Suzuki: I even read the novel later. Believe me, I watched all of Uchida Tomu’s films. They include great ones, like Yoto Monogatari: Hana no Yoshiwara Hyakunin-giri. So here we have a project that was planned under Uchida’s direction, that Takahata had worked on, that we’re doing fifty years later. Somewhere inside of me, I feel that this is sort of fate. Miyazaki Hayao also singles out an Uchida work, Tasogare Sakaba, as a film that shocked him. I loved this film, and Miya-san loved it too. Miya-san never watches films on video, but when he said he wanted to see Tasogare Sakaba once again, I brought in a video.
So, after this and that, we’re working on Kaguya. But in that sense, Takahata had to wait fifty years to do it.

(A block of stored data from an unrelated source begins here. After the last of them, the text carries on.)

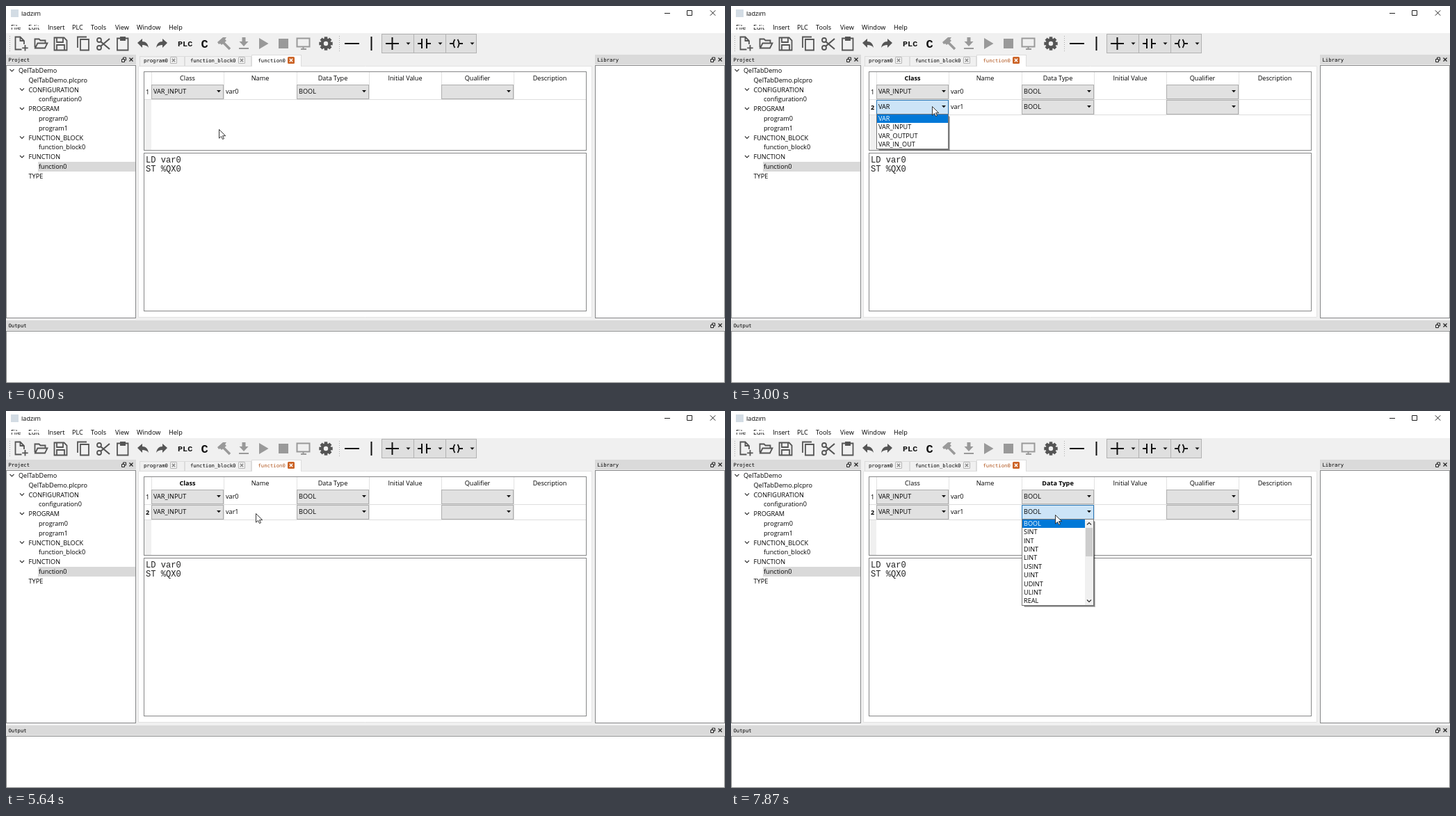
An HTML page with a canvas for the animation above (8 s loop, 1034x542 px).

```html
<!DOCTYPE html>
<html lang="en">
<head>
<meta charset="utf-8">
<title>PLC editor</title>
<style>
html, body { margin: 0; width: 100%; height: 100%; overflow: hidden; background: #f0f0f0; }
canvas { display: block; }
</style>
</head>
<body>
<canvas id="stage" width="1034" height="542"></canvas>
<script>
const ctx = document.getElementById('stage').getContext('2d');
const LOOP = 8000;
const UI = '9.15px "Open Sans", "Noto Sans", sans-serif';
const BOLD = 'bold 9.15px "Open Sans", "Noto Sans", sans-serif';
const MONO = '7.25px "DejaVu Sans Mono", monospace';
const CODE = '12.1px "Liberation Mono", monospace';
const BLUE = '#0078d7', EDGE = '#868788', DARK = '#555', DIM = '#999';
const COLS = [209, 313, 418, 522, 626, 730, 834];
const HEADS = ['Class', 'Name', 'Data Type', 'Initial Value', 'Qualifier', 'Description'];
const CLASSES = ['VAR', 'VAR_INPUT', 'VAR_OUTPUT', 'VAR_IN_OUT'];
const TYPES = ['BOOL', 'SINT', 'INT', 'DINT', 'LINT', 'USINT', 'UINT', 'UDINT', 'ULINT', 'REAL'];
const TREE = [
  [0, 'QelTabDemo', 1], [1, 'QelTabDemo.plcpro'],
  [1, 'CONFIGURATION', 1], [2, 'configuration0'],
  [1, 'PROGRAM', 1], [2, 'program0'], [2, 'program1'],
  [1, 'FUNCTION_BLOCK', 1], [2, 'function_block0'],
  [1, 'FUNCTION', 1], [2, 'function0'], [1, 'TYPE']
];

// Each step: start time, pointer x, y, and what changes in the interface.
const STEPS = [
  [0, 306, 177, { rows: 1, cls: 'VAR', col: -1 }],
  [400, 297, 170],
  [600, 283, 164],
  [800, 283, 164, { menu: 1 }],
  [1000, 296, 171, { menu: 2 }],
  [1180, 304, 174],
  [1600, 304, 174, { menu: 0, rows: 2, edited: true }],
  [2010, 303, 169],
  [2210, 295, 152, { hover: 0 }],
  [2420, 289, 144],
  [2820, 289, 144, { hover: -1, press: 0, col: 0 }],
  [3000, 289, 144, { list: 0, pick: 0 }],
  [3400, 281, 168, { pick: 1 }],
  [3620, 270, 181, { pick: 2 }],
  [4030, 268, 183],
  [4230, 269, 178, { pick: 1 }],
  [4420, 271, 171],
  [5040, 271, 171, { list: -1, cls: 'VAR_INPUT' }],
  [5230, 296, 165, { press: -1 }],
  [5440, 343, 151],
  [5640, 359, 147],
  [5850, 359, 147, { col: 1 }],
  [6460, 358, 147],
  [6670, 356, 147],
  [7280, 402, 148],
  [7480, 464, 149, { hover: 2 }],
  [7680, 466, 149, { hover: -1, press: 2, col: 2 }],
  [7870, 466, 149, { list: 2, pick: 0 }]
];

function stateAt(t) {
  const s = { hover: -1, press: -1, list: -1, pick: 0, menu: 0, edited: false };
  for (const [at, x, y, change] of STEPS) {
    if (at > t) break;
    Object.assign(s, { x, y }, change);
  }
  return s;
}

function rect(x, y, w, h, fill) {
  ctx.fillStyle = fill;
  ctx.fillRect(x, y, w, h);
}

function box(x, y, w, h, fill, edge) {
  rect(x, y, w, h, fill);
  ctx.strokeStyle = edge;
  ctx.lineWidth = 1;
  ctx.strokeRect(x + .5, y + .5, w - 1, h - 1);
}

// The y value is the middle of the capital letters.
function text(str, x, y, font = UI, color = '#000', align = 'left') {
  ctx.font = font;
  ctx.fillStyle = color;
  ctx.textAlign = align;
  ctx.fillText(str, x, y + parseFloat(font.match(/[\d.]+px/)[0]) * .36);
}

function line(d, color = DARK, width = 1) {
  ctx.strokeStyle = color;
  ctx.lineWidth = width;
  ctx.stroke(new Path2D(d));
}

function shape(d, color = DARK) {
  ctx.fillStyle = color;
  ctx.fill(new Path2D(d), 'evenodd');
}

const cross = (x, y, r, color, w) =>
  line(`M${x - r} ${y - r}l${2 * r} ${2 * r}M${x + r} ${y - r}l${-2 * r} ${2 * r}`, color, w);
const arrow = (x, y) => shape(`M${x - 3} ${y - 1.5}h6l-3 3.2z`, '#111');
const chevron = (x, y, dir = 1) => line(`M${x - 3} ${y - 1.5 * dir}l3 ${3 * dir}l3 ${-3 * dir}`, '#333', 1.2);

function shadow(x, y, w, h) {
  rect(x + 4, y + 4, w - 2, h - 2, 'rgba(0,0,0,.25)');
  rect(x + 3, y + 3, w - 2, h - 2, 'rgba(0,0,0,.35)');
}

function dock(title, x, y, w, h) {
  rect(x, y, w, 14, '#dadada');
  text(title, x + 3.5, y + 7.5, MONO);
  const r = x + w;
  line(`M${r - 20.5} ${y + 6.5}h4v4h-4zM${r - 18.5} ${y + 6}v-2h4v4h-2`, '#222');
  cross(r - 7, y + 7, 2.5, '#222', 1.2);
  box(x, y + 15, w, h, '#fff', EDGE);
}

function drawTitle() {
  rect(0, 0, 1034, 39, '#fff');
  rect(7, 5, 11, 11, '#d3dce4');
  text('ladzim', 22, 11);
  rect(20, 4, 30, 4, '#fff');
  line('M947 10.5h8M979.5 6.5h7v7h-7z', '#222');
  cross(1016.5, 10, 3.7, '#222', 1);
  const items = [[7, 'File'], [32, 'Edit'], [60, 'Insert'], [95, 'PLC'], [122, 'Tools'],
    [157, 'View'], [188, 'Window'], [234, 'Help']];
  for (const [x, name] of items) text(name, x, 30.5);
  rect(5, 24, 45, 3, '#fff');
  rect(5, 29, 45, 2, '#fff');
}

function drawIcons() {
  line('M22.5 62.5H13.5V44.5H20.5L26 50V55M20.5 44.5V50H26M27.5 56v8.5M23.2 60.3h8.5', DARK, 1.8);
  line('M41.5 59.5V47.5h6l2 2h7v4M42 60.5l3.5-7h14l-3.5 7z', DARK, 1.8);
  line('M69.5 45.5h14l4 4v14h-18zM73 46v6h9v-6M73 63v-7h11v7', DARK, 1.8);
  line('M107 48h12v15.5h-12zM103 60V44.5h13', DARK, 1.8);
  line('M136 51L149 62M136 58L149 47', DARK, 2.2);
  line('M137 49a3 3 0 1 0-6 0a3 3 0 1 0 6 0M137 60a3 3 0 1 0-6 0a3 3 0 1 0 6 0', DARK, 1.8);
  line('M160 46.5h15.5v17H160z', DARK, 1.8);
  rect(164, 44, 8, 6, DARK);
  shape('M189 53l7-6v4c5 0 8 3 9 9-2-3-5-4-9-4v4z');
  shape('M232 53l-7-6v4c-5 0-8 3-9 9 2-3 5-4 9-4v4z');
  text('PLC', 247, 54, 'bold 11.8px "Liberation Mono", monospace', '#111');
  text('C', 280.5, 54, 'bold 17px "Liberation Mono", monospace', '#111');
  shape('M304 52l8-7h5l-2 3 2 2-7 6-2-2-2 1z', DIM);
  line('M311 51l11 11', DIM, 3.5);
  shape('M339.5 45h5v6h4l-6.5 7-6.5-7h4zM335 60h14v2h-14z', DIM);
  shape('M364 46l13.5 8-13.5 8z', DIM);
  rect(392, 47, 14, 14, DIM);
  line('M418.5 46.5h18v12h-18zM424 62h8M427.5 59v3', DIM, 2);

  ctx.save();
  ctx.translate(460, 54);
  for (let i = 0; i < 8; i++) {
    rect(-2.3, -9.7, 4.6, 5, DARK);
    ctx.rotate(Math.PI / 4);
  }
  shape('M7.5 0a7.5 7.5 0 1 0-15 0a7.5 7.5 0 1 0 15 0M3.2 0a3.2 3.2 0 1 0-6.4 0a3.2 3.2 0 1 0 6.4 0');
  ctx.restore();
}

function drawToolbar() {
  for (const x of [5, 479])
    for (let y = 43; y < 66; y += 3) rect(x, y, 1, 1, '#aaa');
  drawIcons();
  line('M487 54h21M525.5 44v20', '#111', 2);
  for (const x of [540, 586, 632]) {
    box(x, 40, x < 632 ? 47 : 45, 28, '#dfdfdf', '#b2b2b2');
    arrow(x + 38.5, 54);
  }
  line('M546 54h19M555.5 45v18M592 54h6M605 54h6M598 47v14M605 47v14', '#111', 2);
  line('M638 54h5M652 54h5M645.5 48q-4 6 0 12M649.5 48q4 6 0 12', '#111', 1.8);
}

function drawTree() {
  dock('Project', 0, 70, 187, 364);
  rect(46, 224, 140, 14, '#d9d9d9');
  TREE.forEach(([depth, name, open], i) => {
    const y = 92.8 + i * 13.8, x = 18 + depth * 14.5;
    text(name, x, y);
    if (open) chevron(x - 9.5, y - .5);
  });
}

function drawTabs(edited) {
  rect(190, 86, 653, 362, '#fff');
  line('M190.5 448V86.5H842.5V447.5H190', '#e2e2e2');
  for (const [name, x, w, active] of [['program0', 192, 65], ['function_block0', 257, 96], ['function0', 353, 72, 1]]) {
    box(x, active ? 70 : 72, w, active ? 17 : 15, active ? '#fff' : '#f0f0f0', '#dcdcdc');
    if (active) rect(x + 1, 85, w - 2, 3, '#fff');
    text(name, x + (active ? 9.5 : x < 200 ? 6 : 8), 78.5, MONO, active && edited ? '#b0541c' : '#000');
    const cx = x + w - (active ? 15 : x < 200 ? 16 : 14);
    ctx.beginPath();
    ctx.roundRect(cx - 5, 73, 10, 10, 1.5);
    ctx.fillStyle = active ? '#cc6427' : '#b4b4b4';
    ctx.fill();
    if (!active) rect(cx - 4, 74, 8, 8, '#f4f4f4');
    cross(cx, 78, 2.2, active ? '#fff' : '#888', 1.4);
  }
}

function combo(c, y, value, look = 'idle') {
  const [fill, edge] = { idle: ['#e1e1e1', '#adadad'], hover: ['#e5f1fb', BLUE], press: ['#cce4f7', '#2a78b8'] }[look];
  const x = COLS[c], w = COLS[c + 1] - x;
  box(x, y, w, 21, fill, edge);
  text(value, x + 3, y + 10);
  arrow(x + w - 7, y + 9.5);
}

function drawTable(s) {
  box(198, 94, 637, 114, '#fff', EDGE);
  rect(199, 134, 10, 73, '#f0f0f0');
  HEADS.forEach((name, c) => {
    text(name, (COLS[c] + COLS[c + 1]) / 2, 104, s.col === c ? BOLD : UI, '#000', 'center');
    rect(COLS[c], 95, 1, 18, '#e2e2e2');
  });
  for (let r = 0; r < s.rows; r++) {
    const y = 113 + r * 22, last = r === 1;
    rect(199, y, 10, 22, '#fff');
    rect(199, y + 21, 635, 1, '#dedede');
    for (const x of COLS.slice(0, -1)) rect(x, y, 1, 22, '#dedede');
    text(r + 1, 201, y + 10.5, last && s.col >= 0 ? BOLD : UI);
    const picked = last && s.col === 1;
    if (picked) rect(314, y, 104, 21, BLUE);
    text('var' + r, 316, y + 10, UI, picked ? '#fff' : '#000');
    const look = c => !last ? 'idle' : s.press === c ? 'press' : s.hover === c ? 'hover' : 'idle';
    combo(0, y, last ? s.cls : 'VAR_INPUT', look(0));
    combo(2, y, 'BOOL', look(2));
    combo(4, y, '');
  }
}

function drawList(s) {
  if (s.list < 0) return;
  const items = s.list ? TYPES : CLASSES;
  const x = COLS[s.list], w = 104, pitch = 12.4;
  const h = Math.round(items.length * pitch + 1);
  shadow(x, 155, w, h);
  box(x, 155, w, h, '#fff', '#777');
  const inner = s.list ? 90 : w - 2;
  items.forEach((name, i) => {
    const on = i === s.pick;
    if (on) rect(x + 1, 156 + Math.floor(i * pitch), inner, 12, BLUE);
    text(name, x + 3, 161.6 + i * pitch, UI, on ? '#fff' : '#000');
  });
  if (s.list) {
    rect(509, 156, 12, 123, '#f0f0f0');
    rect(510, 168, 10, 41, '#cdcdcd');
    chevron(515, 162, -1);
    chevron(515, 273);
  }
}

function drawMenu(level) {
  if (!level) return;
  shadow(283, 164, 77, 37);
  box(283, 164, 78, 37, '#f2f2f2', '#b0b0b0');
  if (level === 2) rect(285, 166, 73, 17, '#91c9f7');
  text('Insert', 308, 175);
  text('Remove', 308, 191);
}

function drawPointer(x, y) {
  ctx.save();
  ctx.translate(x + .5, y + .5);
  const d = 'M0 0V12.6L3 9.9L5 14L7 13.2L5 9.2H9.2Z';
  shape(d, '#fff');
  line(d, '#222', .9);
  ctx.restore();
}

function draw(t) {
  const s = stateAt(t);
  rect(0, 0, 1034, 542, '#f0f0f0');
  drawTitle();
  drawToolbar();
  drawTree();
  dock('Library', 847, 70, 187, 364);
  dock('Output', 0, 452, 1034, 75);
  drawTabs(s.edited);
  drawTable(s);
  box(198, 211, 637, 228, '#fff', EDGE);
  text('LD var0', 201, 220.6, CODE, '#222');
  text('ST %QX0', 201, 233.6, CODE, '#222');
  drawList(s);
  drawMenu(s.menu);
  drawPointer(s.x, s.y);
}

const start = performance.now();
function tick() {
  draw((performance.now() - start) % LOOP);
  requestAnimationFrame(tick);
}
tick();
</script>
</body>
</html>
```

Translated from “Special Interview: Miyazaki Hayao to Takahata Isao—Futari no Tensai wo Ugokasu Enjin toshite (Miyazaki Hayao and Takahata Isao—Serving as the driver for two geniuses),” Chuokoron, September 2013, pp. 152–163. (Courtesy of Chuo Koron Shinsha) [September 2013]